● **Your instructions**
Look through the data below and, wherever a line carries the word "fingertip", please copy that line.

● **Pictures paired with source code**
+ + + + + + +

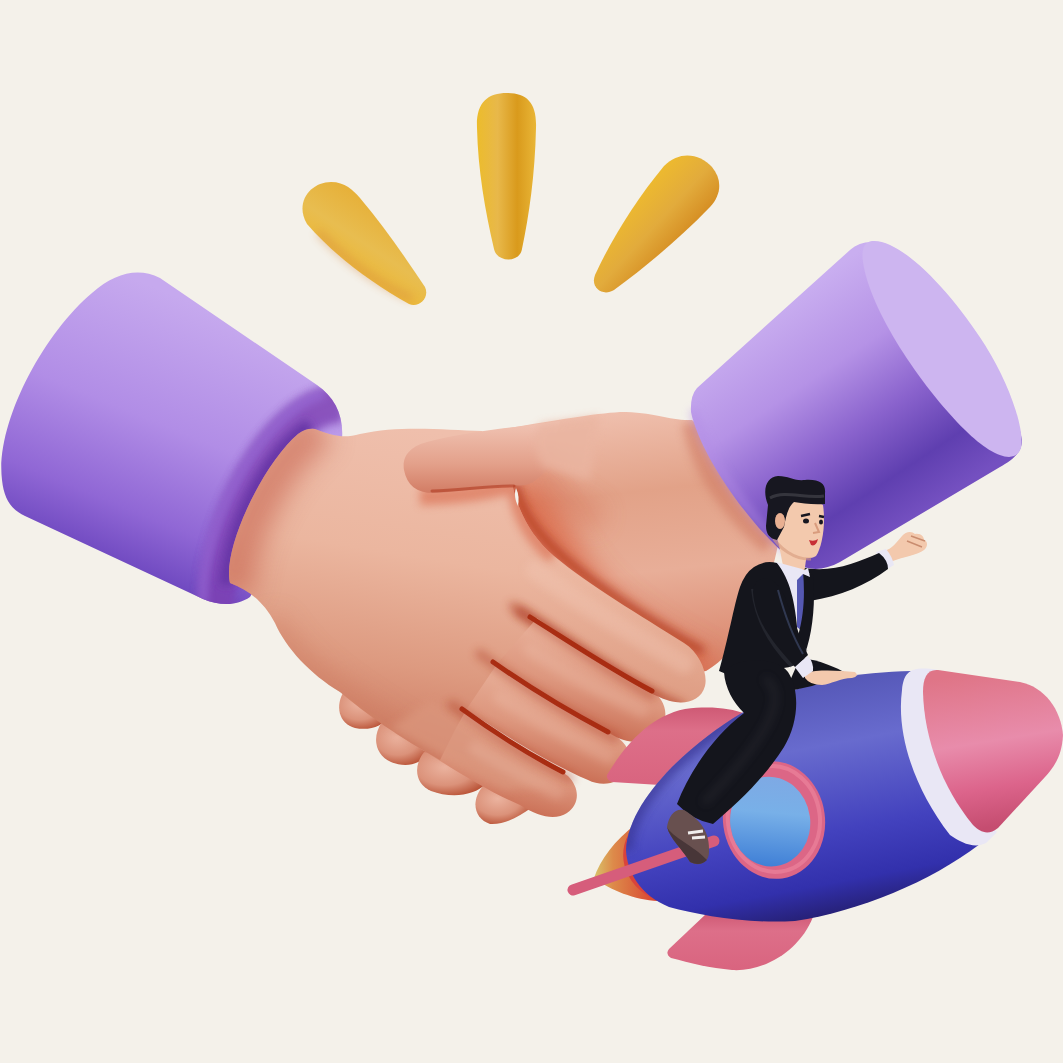
<!DOCTYPE html>
<html lang="en">
<head>
<meta charset="utf-8">
<title>Partnership launch illustration</title>
<style>
:root{--paper:#f4f1ea;--skin:#e5a68d;--skin-light:#f2c7b5;--skin-deep:#c9664a;--crease:#a92d12;--navy:#14151c;--rose:#dd6a85;--rose-deep:#c44f70;--white:#e9e7f5;--face:#f3c9ad}
html,body{margin:0;background:var(--paper);overflow:hidden}
svg{display:block;width:1063px;height:1063px}
.crease{fill:none;stroke:var(--crease);stroke-linecap:round}
.glow{fill:none;stroke:var(--skin-light);stroke-linecap:round}
.suit{fill:var(--navy)}
.linen{fill:var(--white)}
.face{fill:var(--face)}
</style>
</head>
<body>
<svg viewBox="0 0 1063 1063" role="img" aria-label="Two hands shaking while a businessman rides a rocket">
<defs>
<linearGradient id="gold" x1="0" x2="1" y1="0" y2="0"><stop offset="0" stop-color="#ecbc2c"/><stop offset=".35" stop-color="#e8b84a"/><stop offset=".68" stop-color="#d99a1c"/><stop offset="1" stop-color="#e9b637"/></linearGradient>
<linearGradient id="gold-left" x1=".7" y1=".2" x2=".3" y2=".8"><stop offset="0" stop-color="#e6ae35"/><stop offset=".5" stop-color="#e8bd50"/><stop offset="1" stop-color="#eeb52a"/></linearGradient>
<linearGradient id="gold-right" x1=".3" y1=".3" x2=".7" y2=".7"><stop offset="0" stop-color="#eebb2e"/><stop offset=".5" stop-color="#e2ab3c"/><stop offset="1" stop-color="#d2861c"/></linearGradient>
<linearGradient id="sleeve-left" gradientUnits="userSpaceOnUse" x1="210" y1="310" x2="105" y2="565"><stop offset="0" stop-color="#c6a9ee"/><stop offset=".45" stop-color="#b18de6"/><stop offset=".78" stop-color="#9067d5"/><stop offset="1" stop-color="#6c46be"/></linearGradient>
<linearGradient id="sleeve-right" gradientUnits="userSpaceOnUse" x1="770" y1="310" x2="910" y2="520"><stop offset="0" stop-color="#c9aef0"/><stop offset=".32" stop-color="#b592e6"/><stop offset=".58" stop-color="#8a63cd"/><stop offset=".82" stop-color="#5f3fb0"/><stop offset="1" stop-color="#7450c0"/></linearGradient>
<linearGradient id="front-hand" gradientUnits="userSpaceOnUse" x1="420" y1="430" x2="370" y2="740"><stop offset="0" stop-color="#efbfac"/><stop offset=".4" stop-color="#ebb69f"/><stop offset=".75" stop-color="#dd9a80"/><stop offset="1" stop-color="#cf7e65"/></linearGradient>
<linearGradient id="back-hand" gradientUnits="userSpaceOnUse" x1="620" y1="412" x2="650" y2="680"><stop offset="0" stop-color="#efbfad"/><stop offset=".3" stop-color="#e2a288"/><stop offset=".6" stop-color="#e8ae98"/><stop offset="1" stop-color="#d88268"/></linearGradient>
<linearGradient id="thumb" x1="0" x2="0" y1="0" y2="1"><stop offset="0" stop-color="#f1c5b5"/><stop offset=".6" stop-color="#e3a08a"/><stop offset="1" stop-color="#d27c64"/></linearGradient>
<linearGradient id="finger" x1=".65" y1=".2" x2=".4" y2=".9"><stop offset="0" stop-color="#eab49e"/><stop offset=".55" stop-color="#dd977e"/><stop offset="1" stop-color="#c86a50"/></linearGradient>
<radialGradient id="fingertip" cx=".4" cy=".35" r=".7"><stop offset="0" stop-color="#ebb39f"/><stop offset=".6" stop-color="#db927a"/><stop offset="1" stop-color="#b95236"/></radialGradient>
<linearGradient id="hull" gradientUnits="userSpaceOnUse" x1="775" y1="680" x2="820" y2="920"><stop offset="0" stop-color="#5355b4"/><stop offset=".3" stop-color="#686bce"/><stop offset=".65" stop-color="#4342be"/><stop offset=".86" stop-color="#3230ac"/><stop offset="1" stop-color="#251f72"/></linearGradient>
<linearGradient id="nose-cone" gradientUnits="userSpaceOnUse" x1="980" y1="672" x2="1005" y2="825"><stop offset="0" stop-color="#df7587"/><stop offset=".45" stop-color="#e88cab"/><stop offset=".75" stop-color="#dc648b"/><stop offset="1" stop-color="#c54d70"/></linearGradient>
<linearGradient id="glass" x1=".6" y1="0" x2=".4" y2="1"><stop offset="0" stop-color="#7ea9e4"/><stop offset=".4" stop-color="#78b0e8"/><stop offset="1" stop-color="#3f7fd6"/></linearGradient>
<linearGradient id="fin" x1="0" y1="0" x2="0" y2="1"><stop offset="0" stop-color="#cf5a75"/><stop offset=".3" stop-color="#dd6f89"/><stop offset="1" stop-color="#d9647f"/></linearGradient>
<linearGradient id="flame" x1="0" x2="1" y1="0" y2="0"><stop offset="0" stop-color="#d9c36a"/><stop offset=".3" stop-color="#dd8a4a"/><stop offset="1" stop-color="#d8402f"/></linearGradient>
<filter id="soft-small" x="-30%" y="-30%" width="160%" height="160%"><feGaussianBlur stdDeviation="4"/></filter>
<filter id="soft" x="-50%" y="-50%" width="200%" height="200%"><feGaussianBlur stdDeviation="13"/></filter>
<path id="back-hand-shape" d="M692 420 C670 421 655 412 620 412 C590 414 545 422 485 432 L480 560 L640 680 L706 671 C735 655 765 610 778 545 L750 470Z"/>
<path id="front-hand-shape" d="M315 429 C335 437 345 438 360 434 C400 425 445 430 482 431 L512 484 C518 510 530 536 554 556 C590 586 640 615 684 643 C700 653 708 674 705 686 C701 701 685 705 670 701 C635 690 590 655 537 618 L497 664 L466 710 L455 730 L440 760 C400 738 365 713 340 692 C310 674 286 648 275 623 C264 602 249 590 230 583 C222 550 262 465 298 434 Q306 428 315 429Z"/>
<path id="sleeve-left-shape" d="M2 480 C-5 425 42 335 92 293 C115 273 138 267 160 278 L317 385 C335 398 344 415 342 440 L250 597 C237 606 220 606 203 599 L25 516 C10 509 4 498 2 480Z"/>
<path id="hull-shape" d="M626 850 C628 800 690 744 740 714 C795 684 850 672 912 671 L980 844 C930 882 860 911 795 921 C745 924 700 915 669 907 C640 895 627 872 626 850Z"/>
<clipPath id="front-hand-clip"><use href="#front-hand-shape"/></clipPath>
<clipPath id="back-hand-clip"><use href="#back-hand-shape"/></clipPath>
<clipPath id="sleeve-left-clip"><use href="#sleeve-left-shape"/></clipPath>
<clipPath id="hull-clip"><use href="#hull-shape"/></clipPath>
</defs>

<rect width="1063" height="1063" fill="#f4f1ea"/>

<g id="sparks">
<path fill="url(#gold)" d="M477 128 C476 103 487 93 507 93 C527 93 537 103 536 128 C535 175 529 216 522 249 C520 263 497 263 494 249 C485 210 478 170 477 128Z"/>
<path fill="url(#gold-left)" d="M307 224 C294 202 311 182 331 182 C345 182 353 190 360 198 C385 228 405 257 425 287 C430 298 419 308 409 304 C370 282 335 256 307 224Z"/>
<path fill="url(#gold-right)" d="M664 166 C680 150 700 154 712 167 C722 179 722 194 710 207 C680 238 648 265 614 290 C603 297 590 288 595 275 C612 238 636 200 664 166Z"/>
<path d="M318 232 C345 260 375 283 412 299" fill="none" stroke="#d58a45" stroke-width="7" opacity=".45" filter="url(#soft-small)"/>
</g>

<g id="back-hand">
<use href="#back-hand-shape" fill="url(#back-hand)"/>
<g clip-path="url(#back-hand-clip)">
<path d="M500 480 C560 470 555 520 600 575 C630 610 680 640 720 660 L690 700 L480 570Z" fill="#d9603f" opacity=".7" filter="url(#soft)"/>
<path d="M535 455 C545 480 560 500 600 520" fill="none" stroke="#d4694e" stroke-width="22" opacity=".45" filter="url(#soft)"/>
<path d="M692 422 C700 470 735 515 770 545" fill="none" stroke="#cf7962" stroke-width="20" opacity=".55" filter="url(#soft-small)"/>
<path d="M516 488 C525 530 570 575 700 650" class="crease" stroke-width="9" opacity=".65" filter="url(#soft-small)"/>
</g>
</g>

<g id="right-sleeve">
<path fill="url(#sleeve-right)" d="M697 388 L850 250 C866 236 890 240 915 265 C965 315 1012 385 1022 440 C1022 453 1012 460 1000 467 L840 562 C825 570 810 572 795 563 C750 527 700 455 691 412 Q690 396 697 388Z"/>
<path fill="#cdb5f0" d="M872 241 C900 238 950 290 985 345 C1010 385 1025 430 1021 448 C1015 466 990 455 965 430 C920 385 870 310 863 262 C861 250 864 242 872 241Z"/>
<path d="M693 410 C705 455 750 520 795 558" fill="none" stroke="#b28be5" stroke-width="7" opacity=".55" filter="url(#soft-small)"/>
</g>

<g id="left-sleeve">
<use href="#sleeve-left-shape" fill="url(#sleeve-left)"/>
<g clip-path="url(#sleeve-left-clip)">
<path d="M345 405 C295 395 218 500 216 610" fill="none" stroke="#7d3fb2" stroke-width="38" opacity=".8" filter="url(#soft-small)"/>
<path d="M325 394 C270 405 200 520 203 604" fill="none" stroke="#9d71dc" stroke-width="9" opacity=".65" filter="url(#soft-small)"/>
<path d="M310 425 C270 450 232 520 226 585" fill="none" stroke="#6636a6" stroke-width="13" filter="url(#soft-small)"/>
</g>
</g>

<g id="back-fingertips" fill="url(#fingertip)">
<path d="M345 690 C334 705 339 724 355 728 C370 731 383 726 390 716Z"/>
<path d="M382 722 C371 738 376 756 391 762 C406 768 420 765 430 752 L420 735Z"/>
<path d="M424 752 C413 766 415 784 431 791 C450 798 473 797 487 783 L455 755Z"/>
<path d="M484 785 C470 800 474 819 490 824 C505 825 520 816 531 808 L510 790Z"/>
</g>

<g id="front-hand">
<g id="lower-fingers" fill="url(#finger)">
<path d="M395 733 C440 760 480 788 520 805 C540 818 556 820 567 813 C580 804 580 788 568 776 C540 757 500 735 462 707 L430 690Z"/>
<path d="M460 705 C500 733 550 764 588 780 C602 787 619 784 627 772 C636 758 627 742 612 734 C570 712 530 690 495 662 L465 655Z"/>
<path d="M490 658 C530 687 580 717 618 738 C636 746 655 740 662 727 C670 712 663 697 650 690 C610 668 570 642 537 616 L505 610Z"/>
</g>
<use href="#front-hand-shape" fill="url(#front-hand)"/>
<g clip-path="url(#front-hand-clip)">
<path d="M320 425 C275 460 235 530 232 595" fill="none" stroke="#c7644f" stroke-width="42" opacity=".6" filter="url(#soft)"/>
<path d="M420 497 C455 496 490 492 515 484 C518 510 530 536 554 556" fill="none" stroke="#d9694b" stroke-width="17" opacity=".6" filter="url(#soft-small)"/>
<path d="M270 620 C300 675 370 715 450 763" fill="none" stroke="#c77055" stroke-width="18" opacity=".5" filter="url(#soft)"/>
<path d="M535 570 C580 604 640 638 684 664" class="glow" stroke-width="19" opacity=".38" filter="url(#soft-small)"/>
<path d="M520 612 C570 642 620 681 680 707" class="crease" stroke-width="12" opacity=".5" filter="url(#soft-small)"/>
</g>
<path d="M430 700 C470 724 515 755 555 783 L505 790 L390 728Z" fill="#da957b" opacity=".8" filter="url(#soft-small)"/>
<g class="crease" stroke-width="5">
<path d="M530 617 C570 642 610 669 652 691"/>
<path d="M493 662 C530 688 570 712 608 732"/>
<path d="M462 709 C495 733 530 755 563 772"/>
</g>
<g class="crease" stroke-width="10" opacity=".35" filter="url(#soft-small)">
<path d="M513 606 C555 635 610 672 652 695"/>
<path d="M480 654 C520 685 570 715 615 738"/>
<path d="M452 705 C490 733 530 758 570 778"/>
</g>
<g class="glow" stroke-width="13" opacity=".25" filter="url(#soft-small)">
<path d="M530 650 C570 676 610 696 642 711"/>
<path d="M500 698 C540 723 580 743 608 757"/>
<path d="M475 748 C505 767 535 781 557 793"/>
</g>
</g>

<g id="back-hand-thumb">
<path fill="url(#thumb)" d="M560 421 C520 427 470 431 427 442 C408 447 402 458 404 470 C407 486 418 494 436 493 C465 491 495 487 515 485 C530 488 540 478 550 466Z"/>
<path fill="#eab5a1" d="M540 424 L600 416 L590 480 L545 468 C535 455 532 440 540 424Z" opacity=".8" filter="url(#soft-small)"/>
<path d="M432 491 C460 490 490 486 514 486" class="crease" stroke-width="3" opacity=".5"/>
<path d="M516 488 C519 494 519 500 518 506 C515 500 514 494 516 488Z" fill="#f4f1ea"/>
</g>

<g id="rocket">
<path id="upper-fin" fill="url(#fin)" d="M607 775 C625 745 650 716 685 709 C710 706 730 708 746 714 C715 732 680 760 660 785 L612 782 Q606 780 607 775Z"/>
<path id="lower-fin" fill="url(#fin)" d="M669 949 L706 914 L813 917 C800 950 765 972 732 970 C710 968 690 963 671 958 Q665 954 669 949Z"/>
<path fill="url(#flame)" d="M636 824 C615 840 600 860 594 878 C610 890 635 900 658 901 C640 888 628 862 636 824Z"/>
<path fill="#d9433c" d="M634 826 C615 848 620 885 658 901 L645 880Z"/>
<use href="#hull-shape" fill="url(#hull)"/>
<g clip-path="url(#hull-clip)">
<path d="M626 850 C628 800 690 744 740 714" fill="none" stroke="#34318f" stroke-width="14" opacity=".6" filter="url(#soft-small)"/>
</g>
<path class="linen" d="M902 690 C904 670 912 666 938 670 C930 720 960 800 997 832 L986 843 C975 849 961 843 950 835 C915 790 896 735 902 690Z"/>
<path fill="url(#nose-cone)" d="M923 692 C923 678 927 669 938 670 L1020 682 C1045 687 1061 710 1063 735 C1062 755 1055 766 1045 777 L998 828 C988 836 980 832 973 825 C940 785 924 735 923 692Z"/>
<g id="porthole" transform="rotate(-8 774 820)">
<ellipse cx="774" cy="820" rx="51" ry="59" fill="#dc6686"/>
<ellipse cx="774" cy="819" rx="46" ry="53" fill="none" stroke="#ee87a1" stroke-width="4" opacity=".6"/>
<ellipse cx="770" cy="821" rx="40" ry="45" fill="url(#glass)"/>
</g>
</g>

<g id="rider">
<path id="far-leg" class="suit" d="M785 692 L800 658 C820 660 835 667 848 674 L812 686Z"/>
<g id="pointing-arm">
<path class="face" d="M884 551 C892 549 897 542 902 536 C906 531 912 531 915 534 C921 533 924 537 924 540 C928 541 928 547 924 550 C917 555 906 556 890 562Z"/>
<path d="M907 541 L922 547 M911 536 L925 541" stroke="#c98c6f" stroke-width="1.5" fill="none"/>
<path class="linen" d="M876 552 L886 549 Q892 556 894 565 L884 571Z"/>
<path class="suit" d="M800 567 C830 574 856 563 879 553 Q888 560 888 569 C867 585 840 596 810 601Z"/>
</g>
<path id="neck" class="face" d="M778 540 L807 553 L804 574 L785 576Z"/>
<path id="shirt" class="linen" d="M776 562 L802 569 L810 574 L805 625 L793 617Z"/>
<path id="tie" fill="#5558b2" d="M797 573 L804 573 L805 585 L803 632 L797 627Z"/>
<path id="jacket" class="suit" d="M754 567 Q764 560 777 563 C790 580 795 600 798 636 C804 615 805 595 803 571 L813 575 C816 605 812 640 802 661 C785 674 765 664 736 678 L719 671 C728 640 734 605 740 587 Q745 573 754 567Z"/>
<path class="linen" d="M776 562 L801 572 L808 568 L810 577 L803 574 L797 580Z"/>
<g id="near-leg">
<path class="suit" d="M724 672 C735 658 775 655 788 672 C800 690 799 722 784 747 C763 780 737 803 713 824 Q692 820 677 804 C690 770 715 735 744 713 C733 702 725 688 724 672Z"/>
<path d="M765 678 C787 695 775 730 704 803" fill="none" stroke="#3a3a43" stroke-width="5" opacity=".4" filter="url(#soft-small)"/>
</g>
<path d="M573 890 L714 841" stroke="#d65d7b" stroke-width="11" stroke-linecap="round"/>
<g id="shoe">
<path fill="#68504f" d="M667 827 C669 815 675 808 684 810 C702 821 710 833 709 852 C709 863 699 867 690 862 C683 850 670 839 667 827Z"/>
<path fill="#483638" d="M667 827 C672 837 694 846 707 860 Q700 867 690 862 C683 850 670 839 667 827Z"/>
<path d="M688 833 L703 831 M692 838 L705 837" stroke="#f1eeee" stroke-width="3"/>
</g>
<g id="resting-arm">
<path class="face" d="M805 673 C820 669 840 671 855 672 Q860 676 852 678 C840 678 832 684 822 685 Q810 685 805 678Z"/>
<path class="linen" d="M794 666 L808 656 Q814 663 813 671 L803 678Z"/>
<path d="M763 588 C766 620 783 643 799 659" fill="none" stroke="#363944" stroke-width="24" stroke-linecap="butt" opacity=".45"/>
<path class="suit" d="M753 592 C754 573 776 574 784 595 C792 615 801 640 808 655 L795 667 C775 645 755 622 753 592Z"/>
<path d="M778 590 C785 616 793 637 803 654" fill="none" stroke="#303850" stroke-width="2"/>
</g>
<g id="head">
<path class="face" d="M782 502 C795 497 815 498 823 505 C826 525 822 547 816 556 C808 561 794 557 783 549 C773 541 774 518 782 502Z"/>
<path d="M772 535 C778 548 795 560 811 559" stroke="#d89c7e" stroke-width="3" fill="none" opacity=".6"/>
<path fill="#171720" d="M768 505 C762 490 766 477 778 476 C790 476 792 481 805 480 C820 479 826 484 825 493 L825 504 C812 505 802 503 794 502 C787 508 786 518 784 527 L777 540 Q766 538 766 526Z"/>
<path d="M770 498 C785 490 805 499 824 496" fill="none" stroke="#35353d" stroke-width="3"/>
<ellipse cx="780" cy="521" rx="5" ry="8" fill="#e8af91"/>
<path d="M801 516 L810 514 M819 516 L824 517" stroke="#171720" stroke-width="2.5"/>
<ellipse cx="806" cy="521" rx="3" ry="2.5" fill="#171720"/>
<ellipse cx="821" cy="522" rx="2" ry="2.5" fill="#171720"/>
<path d="M815 523 L819 532 L813 533" fill="none" stroke="#d99c7d" stroke-width="2"/>
<path d="M809 540 Q814 542 818 539 Q816 547 811 545Z" fill="#c72f36"/>
</g>
</g>
</svg>
</body>
</html>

+ + + + + + +

● **Exercise solution**
<radialGradient id="fingertip" cx=".4" cy=".35" r=".7"><stop offset="0" stop-color="#ebb39f"/><stop offset=".6" stop-color="#db927a"/><stop offset="1" stop-color="#b95236"/></radialGradient>
<g id="back-fingertips" fill="url(#fingertip)">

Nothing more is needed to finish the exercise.